----- Entries shown

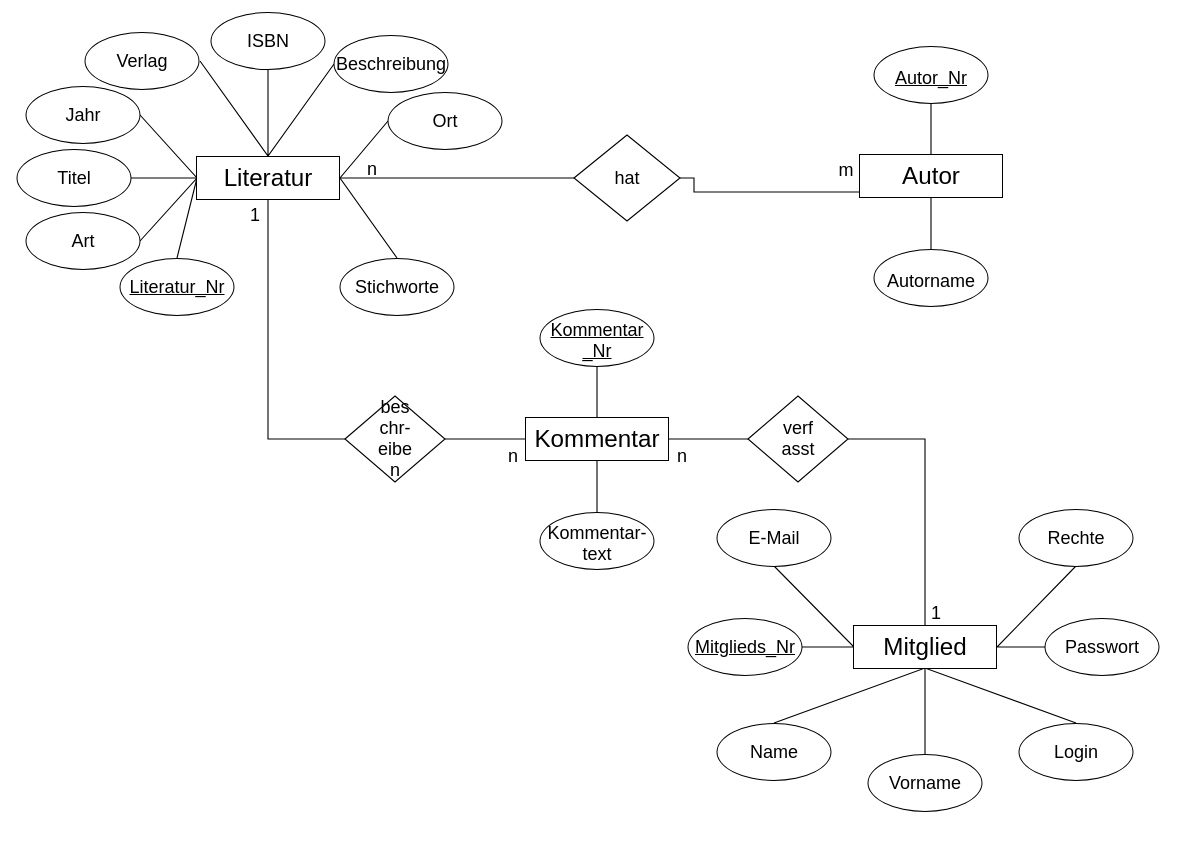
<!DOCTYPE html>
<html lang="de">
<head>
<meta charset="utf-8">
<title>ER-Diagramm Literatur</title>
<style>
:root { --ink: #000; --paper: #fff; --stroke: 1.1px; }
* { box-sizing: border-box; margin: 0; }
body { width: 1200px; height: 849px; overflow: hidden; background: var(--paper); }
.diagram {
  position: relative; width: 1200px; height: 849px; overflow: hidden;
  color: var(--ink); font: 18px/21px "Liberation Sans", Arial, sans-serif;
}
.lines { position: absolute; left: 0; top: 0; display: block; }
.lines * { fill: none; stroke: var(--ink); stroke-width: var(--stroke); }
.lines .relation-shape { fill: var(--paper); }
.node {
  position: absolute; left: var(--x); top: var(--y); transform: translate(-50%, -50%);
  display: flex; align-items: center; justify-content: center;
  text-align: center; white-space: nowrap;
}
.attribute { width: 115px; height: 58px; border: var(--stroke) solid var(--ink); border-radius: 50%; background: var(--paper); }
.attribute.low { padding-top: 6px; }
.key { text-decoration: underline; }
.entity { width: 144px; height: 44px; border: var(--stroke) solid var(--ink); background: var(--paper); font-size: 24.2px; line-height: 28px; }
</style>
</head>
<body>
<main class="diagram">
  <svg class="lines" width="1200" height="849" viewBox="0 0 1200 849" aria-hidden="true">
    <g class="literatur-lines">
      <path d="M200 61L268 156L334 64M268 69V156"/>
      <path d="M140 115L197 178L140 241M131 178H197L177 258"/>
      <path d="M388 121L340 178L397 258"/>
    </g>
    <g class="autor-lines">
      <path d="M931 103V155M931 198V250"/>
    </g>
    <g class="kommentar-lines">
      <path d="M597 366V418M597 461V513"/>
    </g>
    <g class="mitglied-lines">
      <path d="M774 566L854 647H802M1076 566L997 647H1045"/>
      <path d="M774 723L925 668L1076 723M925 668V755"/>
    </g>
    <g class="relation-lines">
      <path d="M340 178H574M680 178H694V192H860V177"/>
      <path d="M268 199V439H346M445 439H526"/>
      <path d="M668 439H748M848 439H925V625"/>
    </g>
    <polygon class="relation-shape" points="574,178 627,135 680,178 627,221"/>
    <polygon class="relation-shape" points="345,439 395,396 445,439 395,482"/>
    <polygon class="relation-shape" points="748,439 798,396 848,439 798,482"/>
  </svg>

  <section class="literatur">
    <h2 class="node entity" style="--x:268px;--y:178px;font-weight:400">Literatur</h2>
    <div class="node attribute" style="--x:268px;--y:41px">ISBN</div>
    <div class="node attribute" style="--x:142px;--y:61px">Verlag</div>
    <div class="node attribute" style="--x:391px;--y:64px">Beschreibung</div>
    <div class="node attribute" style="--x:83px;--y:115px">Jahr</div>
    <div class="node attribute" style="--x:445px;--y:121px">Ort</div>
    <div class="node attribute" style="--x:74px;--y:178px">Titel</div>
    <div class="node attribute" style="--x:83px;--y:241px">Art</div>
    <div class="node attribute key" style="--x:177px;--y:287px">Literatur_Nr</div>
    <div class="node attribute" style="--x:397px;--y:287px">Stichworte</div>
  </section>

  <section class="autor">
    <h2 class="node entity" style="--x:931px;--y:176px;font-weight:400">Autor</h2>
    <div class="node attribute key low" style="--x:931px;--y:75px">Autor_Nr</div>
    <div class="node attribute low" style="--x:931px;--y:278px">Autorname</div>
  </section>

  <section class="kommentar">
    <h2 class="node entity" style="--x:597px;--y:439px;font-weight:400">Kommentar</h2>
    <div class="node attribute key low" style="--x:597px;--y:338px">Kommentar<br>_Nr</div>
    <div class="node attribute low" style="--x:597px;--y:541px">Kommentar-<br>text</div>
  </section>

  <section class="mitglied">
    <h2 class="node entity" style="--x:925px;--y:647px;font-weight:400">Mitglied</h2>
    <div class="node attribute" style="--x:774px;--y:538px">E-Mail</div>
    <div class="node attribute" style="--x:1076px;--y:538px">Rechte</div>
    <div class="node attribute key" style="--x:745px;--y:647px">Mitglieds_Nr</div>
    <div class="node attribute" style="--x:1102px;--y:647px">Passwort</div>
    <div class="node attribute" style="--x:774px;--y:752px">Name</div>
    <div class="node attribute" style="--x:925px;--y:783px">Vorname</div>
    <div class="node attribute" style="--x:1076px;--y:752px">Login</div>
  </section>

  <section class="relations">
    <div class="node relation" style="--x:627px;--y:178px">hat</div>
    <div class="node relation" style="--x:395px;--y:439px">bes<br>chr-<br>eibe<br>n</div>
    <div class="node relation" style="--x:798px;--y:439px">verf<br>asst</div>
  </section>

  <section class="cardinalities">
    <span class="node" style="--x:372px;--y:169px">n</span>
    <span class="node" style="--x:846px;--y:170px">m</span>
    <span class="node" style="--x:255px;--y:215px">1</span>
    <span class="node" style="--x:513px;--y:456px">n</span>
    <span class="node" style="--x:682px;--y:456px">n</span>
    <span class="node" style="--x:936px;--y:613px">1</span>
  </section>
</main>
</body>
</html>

----------
----- Entries shown

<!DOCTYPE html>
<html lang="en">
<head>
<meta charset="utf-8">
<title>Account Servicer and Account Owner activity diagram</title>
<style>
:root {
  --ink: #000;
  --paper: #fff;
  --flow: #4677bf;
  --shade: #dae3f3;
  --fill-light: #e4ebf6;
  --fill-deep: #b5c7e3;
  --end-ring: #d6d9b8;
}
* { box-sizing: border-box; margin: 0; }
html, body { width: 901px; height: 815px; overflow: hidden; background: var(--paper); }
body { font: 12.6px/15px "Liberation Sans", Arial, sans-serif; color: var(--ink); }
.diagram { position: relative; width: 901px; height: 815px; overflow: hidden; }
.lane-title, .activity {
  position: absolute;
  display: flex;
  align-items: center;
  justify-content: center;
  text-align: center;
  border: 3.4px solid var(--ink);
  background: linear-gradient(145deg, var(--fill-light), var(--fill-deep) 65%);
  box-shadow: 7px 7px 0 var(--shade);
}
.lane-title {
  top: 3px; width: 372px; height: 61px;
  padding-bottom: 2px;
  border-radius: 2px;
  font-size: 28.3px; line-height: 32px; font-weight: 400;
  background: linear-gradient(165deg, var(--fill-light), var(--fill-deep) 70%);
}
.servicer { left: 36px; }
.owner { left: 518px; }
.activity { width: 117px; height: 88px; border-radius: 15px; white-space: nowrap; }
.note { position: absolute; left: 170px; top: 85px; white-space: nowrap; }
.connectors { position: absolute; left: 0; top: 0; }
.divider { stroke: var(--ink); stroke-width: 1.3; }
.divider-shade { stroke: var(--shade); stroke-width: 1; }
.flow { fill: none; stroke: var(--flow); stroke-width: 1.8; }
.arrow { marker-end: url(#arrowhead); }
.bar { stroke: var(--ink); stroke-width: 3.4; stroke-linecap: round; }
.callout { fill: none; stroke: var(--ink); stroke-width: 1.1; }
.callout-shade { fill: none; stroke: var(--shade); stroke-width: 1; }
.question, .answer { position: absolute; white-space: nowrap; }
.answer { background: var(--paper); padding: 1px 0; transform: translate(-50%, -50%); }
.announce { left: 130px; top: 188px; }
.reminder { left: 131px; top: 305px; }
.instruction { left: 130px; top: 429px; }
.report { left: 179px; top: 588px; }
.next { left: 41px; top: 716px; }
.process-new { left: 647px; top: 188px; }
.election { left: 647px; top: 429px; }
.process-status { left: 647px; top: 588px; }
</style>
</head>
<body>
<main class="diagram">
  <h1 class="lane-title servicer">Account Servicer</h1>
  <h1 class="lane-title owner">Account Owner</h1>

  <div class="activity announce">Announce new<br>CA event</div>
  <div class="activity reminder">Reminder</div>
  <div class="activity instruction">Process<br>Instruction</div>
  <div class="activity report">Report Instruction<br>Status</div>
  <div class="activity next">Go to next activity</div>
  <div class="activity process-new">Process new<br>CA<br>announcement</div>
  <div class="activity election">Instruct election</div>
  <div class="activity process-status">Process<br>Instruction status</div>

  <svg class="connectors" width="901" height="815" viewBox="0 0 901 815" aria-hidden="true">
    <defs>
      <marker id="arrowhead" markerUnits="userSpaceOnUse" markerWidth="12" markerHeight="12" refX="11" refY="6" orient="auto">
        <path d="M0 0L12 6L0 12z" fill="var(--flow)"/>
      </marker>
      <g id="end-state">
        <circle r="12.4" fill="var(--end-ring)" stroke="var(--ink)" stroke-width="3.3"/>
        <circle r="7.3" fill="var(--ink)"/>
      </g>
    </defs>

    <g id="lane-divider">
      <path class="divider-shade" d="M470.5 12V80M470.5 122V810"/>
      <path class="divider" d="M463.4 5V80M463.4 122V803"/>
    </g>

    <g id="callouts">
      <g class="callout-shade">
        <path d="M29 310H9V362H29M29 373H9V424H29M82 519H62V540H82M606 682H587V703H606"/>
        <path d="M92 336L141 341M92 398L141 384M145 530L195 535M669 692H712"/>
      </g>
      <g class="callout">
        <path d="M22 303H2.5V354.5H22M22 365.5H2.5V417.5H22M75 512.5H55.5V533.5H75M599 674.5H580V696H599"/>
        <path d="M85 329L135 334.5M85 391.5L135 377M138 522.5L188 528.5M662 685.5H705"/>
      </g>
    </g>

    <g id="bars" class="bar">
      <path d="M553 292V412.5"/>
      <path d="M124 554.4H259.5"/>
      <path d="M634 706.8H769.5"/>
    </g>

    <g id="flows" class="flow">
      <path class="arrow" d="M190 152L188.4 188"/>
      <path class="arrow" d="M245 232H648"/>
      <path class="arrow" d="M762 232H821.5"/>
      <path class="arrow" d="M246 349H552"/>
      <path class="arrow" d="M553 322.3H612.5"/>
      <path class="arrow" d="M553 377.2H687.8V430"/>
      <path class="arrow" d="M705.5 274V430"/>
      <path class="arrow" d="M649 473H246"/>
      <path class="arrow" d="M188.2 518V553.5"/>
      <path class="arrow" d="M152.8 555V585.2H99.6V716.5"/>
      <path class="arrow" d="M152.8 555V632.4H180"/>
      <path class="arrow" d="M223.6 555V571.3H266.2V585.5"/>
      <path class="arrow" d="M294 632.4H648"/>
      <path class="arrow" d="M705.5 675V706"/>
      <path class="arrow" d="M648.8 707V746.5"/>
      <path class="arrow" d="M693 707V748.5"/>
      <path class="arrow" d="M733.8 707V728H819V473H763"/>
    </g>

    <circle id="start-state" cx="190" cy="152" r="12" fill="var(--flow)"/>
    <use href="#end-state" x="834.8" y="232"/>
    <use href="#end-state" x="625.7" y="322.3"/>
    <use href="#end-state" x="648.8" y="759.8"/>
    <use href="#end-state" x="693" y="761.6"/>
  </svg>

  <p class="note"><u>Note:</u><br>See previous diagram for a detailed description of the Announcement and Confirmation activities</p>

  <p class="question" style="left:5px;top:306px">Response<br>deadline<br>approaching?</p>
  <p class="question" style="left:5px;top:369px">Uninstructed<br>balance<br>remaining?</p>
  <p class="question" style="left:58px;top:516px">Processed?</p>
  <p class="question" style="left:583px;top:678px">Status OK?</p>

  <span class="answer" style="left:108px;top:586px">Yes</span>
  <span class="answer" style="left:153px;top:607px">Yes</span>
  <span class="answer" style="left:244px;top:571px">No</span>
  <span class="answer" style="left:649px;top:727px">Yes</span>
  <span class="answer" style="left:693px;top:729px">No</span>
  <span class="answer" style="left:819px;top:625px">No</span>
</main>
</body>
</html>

----------

| What you are asked to do |
Lines in the data that hold "border" are to be counted, and the number alone reported.

| Response to the exercise |
7